* **GIVEN DATA**:
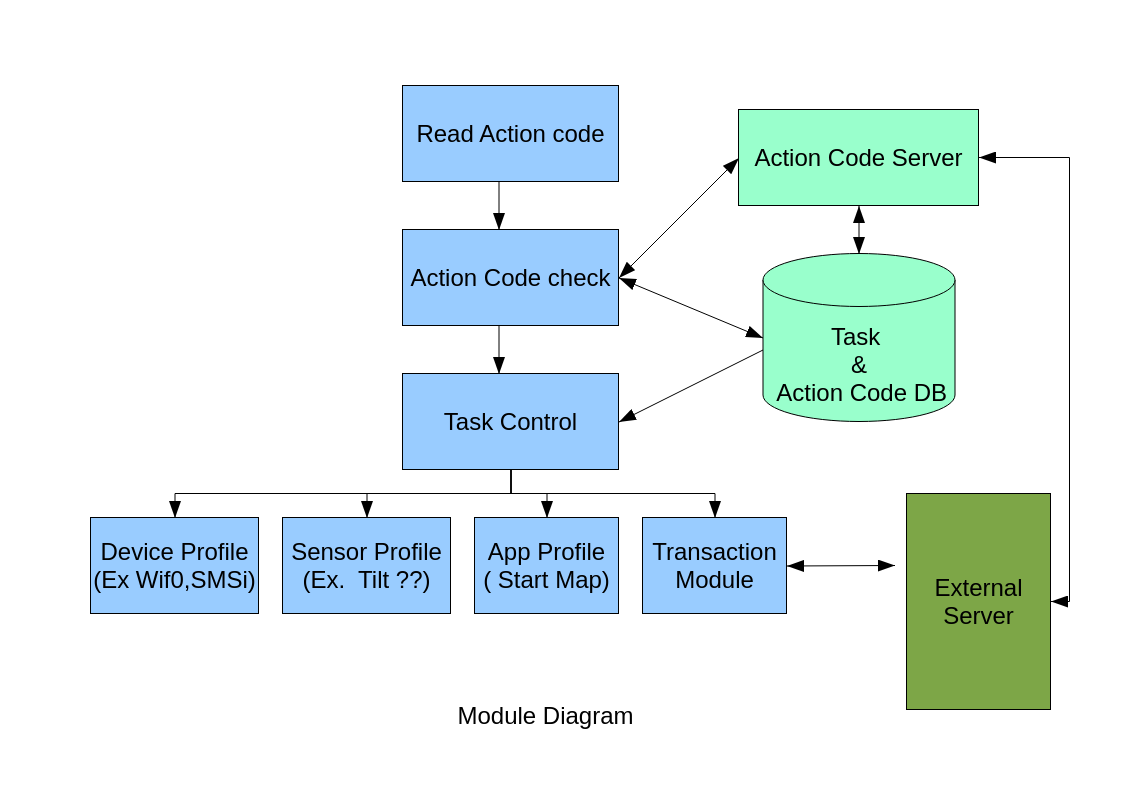
<!DOCTYPE html>
<html lang="en">
<head>
<meta charset="utf-8">
<title>Module Diagram</title>
<style>
  :root {
    --paper: #ffffff;
    --ink: #000000;
    --module: #99ccff;
    --server: #99ffcc;
    --external: #7da647;
  }
  * { box-sizing: border-box; }
  html, body { margin: 0; }
  body {
    width: 1123px;
    height: 794px;
    overflow: hidden;
    background: var(--paper);
  }
  .diagram {
    position: relative;
    width: 1123px;
    height: 794px;
    overflow: hidden;
    color: var(--ink);
    font: 24px/28px "Liberation Sans", Arial, sans-serif;
    text-align: center;
    white-space: nowrap;
  }
  .connectors {
    position: absolute;
    inset: 0;
    fill: none;
    stroke: var(--ink);
    stroke-width: 1;
  }
  .node {
    display: flex;
    align-items: center;
    justify-content: center;
    height: 97px;
    border: 1px solid var(--ink);
    background: var(--module);
  }
  .label { white-space: pre; }
  .label span { display: block; }
  .flow {
    position: absolute;
    left: 402px;
    top: 85px;
    width: 217px;
    display: flex;
    flex-direction: column;
    gap: 47px;
  }
  .modules {
    position: absolute;
    left: 90px;
    top: 517px;
    display: flex;
    gap: 23px;
  }
  .wide { width: 169px; }
  .narrow { width: 145px; }
  .action-server {
    position: absolute;
    left: 738px;
    top: 109px;
    width: 241px;
    background: var(--server);
  }
  .external-server {
    position: absolute;
    left: 906px;
    top: 493px;
    width: 145px;
    height: 217px;
    background: var(--external);
  }
  .database-label {
    position: absolute;
    left: 763px;
    top: 323px;
    width: 192px;
    display: flex;
    justify-content: center;
  }
  .caption {
    position: absolute;
    left: 445px;
    top: 702px;
    width: 201px;
    margin: 0;
    font: inherit;
  }
</style>
</head>
<body>
<main class="diagram">
  <section class="flow">
    <div class="node">Read Action code</div>
    <div class="node">Action Code check</div>
    <div class="node">Task Control</div>
  </section>

  <section class="modules">
    <div class="node wide"><div class="label"><span>Device Profile</span><span>(Ex Wif0,SMSi)</span></div></div>
    <div class="node wide"><div class="label"><span>Sensor Profile</span><span>(Ex.  Tilt ??)</span></div></div>
    <div class="node narrow"><div class="label"><span>App Profile</span><span>( Start Map)</span></div></div>
    <div class="node narrow"><div class="label"><span>Transaction</span><span>Module</span></div></div>
  </section>

  <div class="node action-server">Action Code Server</div>
  <div class="node external-server"><div class="label"><span>External</span><span>Server</span></div></div>

  <svg class="connectors" width="1123" height="794" viewBox="0 0 1123 794" aria-hidden="true">
    <defs>
      <marker id="arrow" markerUnits="userSpaceOnUse" markerWidth="17" markerHeight="12" refX="17" refY="6" orient="auto-start-reverse">
        <polygon points="0,0 17,6 0,12" fill="#000" stroke="none"/>
      </marker>
    </defs>

    <g class="database">
      <path d="M763 280V395A96 26.5 0 0 0 955 395V280Z" fill="var(--server)"/>
      <ellipse cx="859" cy="280" rx="96" ry="26.5" fill="var(--server)"/>
    </g>

    <g class="one-way" marker-end="url(#arrow)">
      <line x1="499" y1="182" x2="499" y2="230"/>
      <line x1="499" y1="326" x2="499" y2="374"/>
      <line x1="763" y1="350" x2="619" y2="422"/>
      <polyline points="511,470 511,493.5 175,493.5 175,518"/>
      <polyline points="511,470 511,493.5 367,493.5 367,518"/>
      <polyline points="511,470 511,493.5 547,493.5 547,518"/>
      <polyline points="511,470 511,493.5 715,493.5 715,518"/>
    </g>

    <g class="two-way" marker-start="url(#arrow)" marker-end="url(#arrow)">
      <line x1="619" y1="278" x2="739" y2="158"/>
      <line x1="619" y1="278" x2="763" y2="338"/>
      <line x1="859" y1="206" x2="859" y2="254"/>
      <line x1="787" y1="566" x2="895" y2="565.5"/>
      <polyline points="979,157.5 1069.5,157.5 1069.5,601.5 1051,601.5"/>
    </g>
  </svg>

  <div class="database-label"><div class="label"><span>Task </span><span>&amp;</span><span> Action Code DB</span></div></div>

  <h1 class="caption">Module Diagram</h1>
</main>
</body>
</html>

* **TASK ITEM**:
Only the pictures may be dropped; print every record exactly as given.

* **RESULT OF THE TASK**:
<!DOCTYPE html>
<html lang="en">
<head>
<meta charset="utf-8">
<title>Module Diagram</title>
<style>
  :root {
    --paper: #ffffff;
    --ink: #000000;
    --module: #99ccff;
    --server: #99ffcc;
    --external: #7da647;
  }
  * { box-sizing: border-box; }
  html, body { margin: 0; }
  body {
    width: 1123px;
    height: 794px;
    overflow: hidden;
    background: var(--paper);
  }
  .diagram {
    position: relative;
    width: 1123px;
    height: 794px;
    overflow: hidden;
    color: var(--ink);
    font: 24px/28px "Liberation Sans", Arial, sans-serif;
    text-align: center;
    white-space: nowrap;
  }
  .connectors {
    position: absolute;
    inset: 0;
    fill: none;
    stroke: var(--ink);
    stroke-width: 1;
  }
  .node {
    display: flex;
    align-items: center;
    justify-content: center;
    height: 97px;
    border: 1px solid var(--ink);
    background: var(--module);
  }
  .label { white-space: pre; }
  .label span { display: block; }
  .flow {
    position: absolute;
    left: 402px;
    top: 85px;
    width: 217px;
    display: flex;
    flex-direction: column;
    gap: 47px;
  }
  .modules {
    position: absolute;
    left: 90px;
    top: 517px;
    display: flex;
    gap: 23px;
  }
  .wide { width: 169px; }
  .narrow { width: 145px; }
  .action-server {
    position: absolute;
    left: 738px;
    top: 109px;
    width: 241px;
    background: var(--server);
  }
  .external-server {
    position: absolute;
    left: 906px;
    top: 493px;
    width: 145px;
    height: 217px;
    background: var(--external);
  }
  .database-label {
    position: absolute;
    left: 763px;
    top: 323px;
    width: 192px;
    display: flex;
    justify-content: center;
  }
  .caption {
    position: absolute;
    left: 445px;
    top: 702px;
    width: 201px;
    margin: 0;
    font: inherit;
  }
</style>
</head>
<body>
<main class="diagram">
  <section class="flow">
    <div class="node">Read Action code</div>
    <div class="node">Action Code check</div>
    <div class="node">Task Control</div>
  </section>

  <section class="modules">
    <div class="node wide"><div class="label"><span>Device Profile</span><span>(Ex Wif0,SMSi)</span></div></div>
    <div class="node wide"><div class="label"><span>Sensor Profile</span><span>(Ex.  Tilt ??)</span></div></div>
    <div class="node narrow"><div class="label"><span>App Profile</span><span>( Start Map)</span></div></div>
    <div class="node narrow"><div class="label"><span>Transaction</span><span>Module</span></div></div>
  </section>

  <div class="node action-server">Action Code Server</div>
  <div class="node external-server"><div class="label"><span>External</span><span>Server</span></div></div>

  <svg class="connectors" width="1123" height="794" viewBox="0 0 1123 794" aria-hidden="true">
    <defs>
      <marker id="arrow" markerUnits="userSpaceOnUse" markerWidth="17" markerHeight="12" refX="17" refY="6" orient="auto-start-reverse">
        <polygon points="0,0 17,6 0,12" fill="#000" stroke="none"/>
      </marker>
    </defs>

    <g class="database">
      <path d="M763 280V395A96 26.5 0 0 0 955 395V280Z" fill="var(--server)"/>
      <ellipse cx="859" cy="280" rx="96" ry="26.5" fill="var(--server)"/>
    </g>

    <g class="one-way" marker-end="url(#arrow)">
      <line x1="499" y1="182" x2="499" y2="230"/>
      <line x1="499" y1="326" x2="499" y2="374"/>
      <line x1="763" y1="350" x2="619" y2="422"/>
      <polyline points="511,470 511,493.5 175,493.5 175,518"/>
      <polyline points="511,470 511,493.5 367,493.5 367,518"/>
      <polyline points="511,470 511,493.5 547,493.5 547,518"/>
      <polyline points="511,470 511,493.5 715,493.5 715,518"/>
    </g>

    <g class="two-way" marker-start="url(#arrow)" marker-end="url(#arrow)">
      <line x1="619" y1="278" x2="739" y2="158"/>
      <line x1="619" y1="278" x2="763" y2="338"/>
      <line x1="859" y1="206" x2="859" y2="254"/>
      <line x1="787" y1="566" x2="895" y2="565.5"/>
      <polyline points="979,157.5 1069.5,157.5 1069.5,601.5 1051,601.5"/>
    </g>
  </svg>

  <div class="database-label"><div class="label"><span>Task </span><span>&amp;</span><span> Action Code DB</span></div></div>

  <h1 class="caption">Module Diagram</h1>
</main>
</body>
</html>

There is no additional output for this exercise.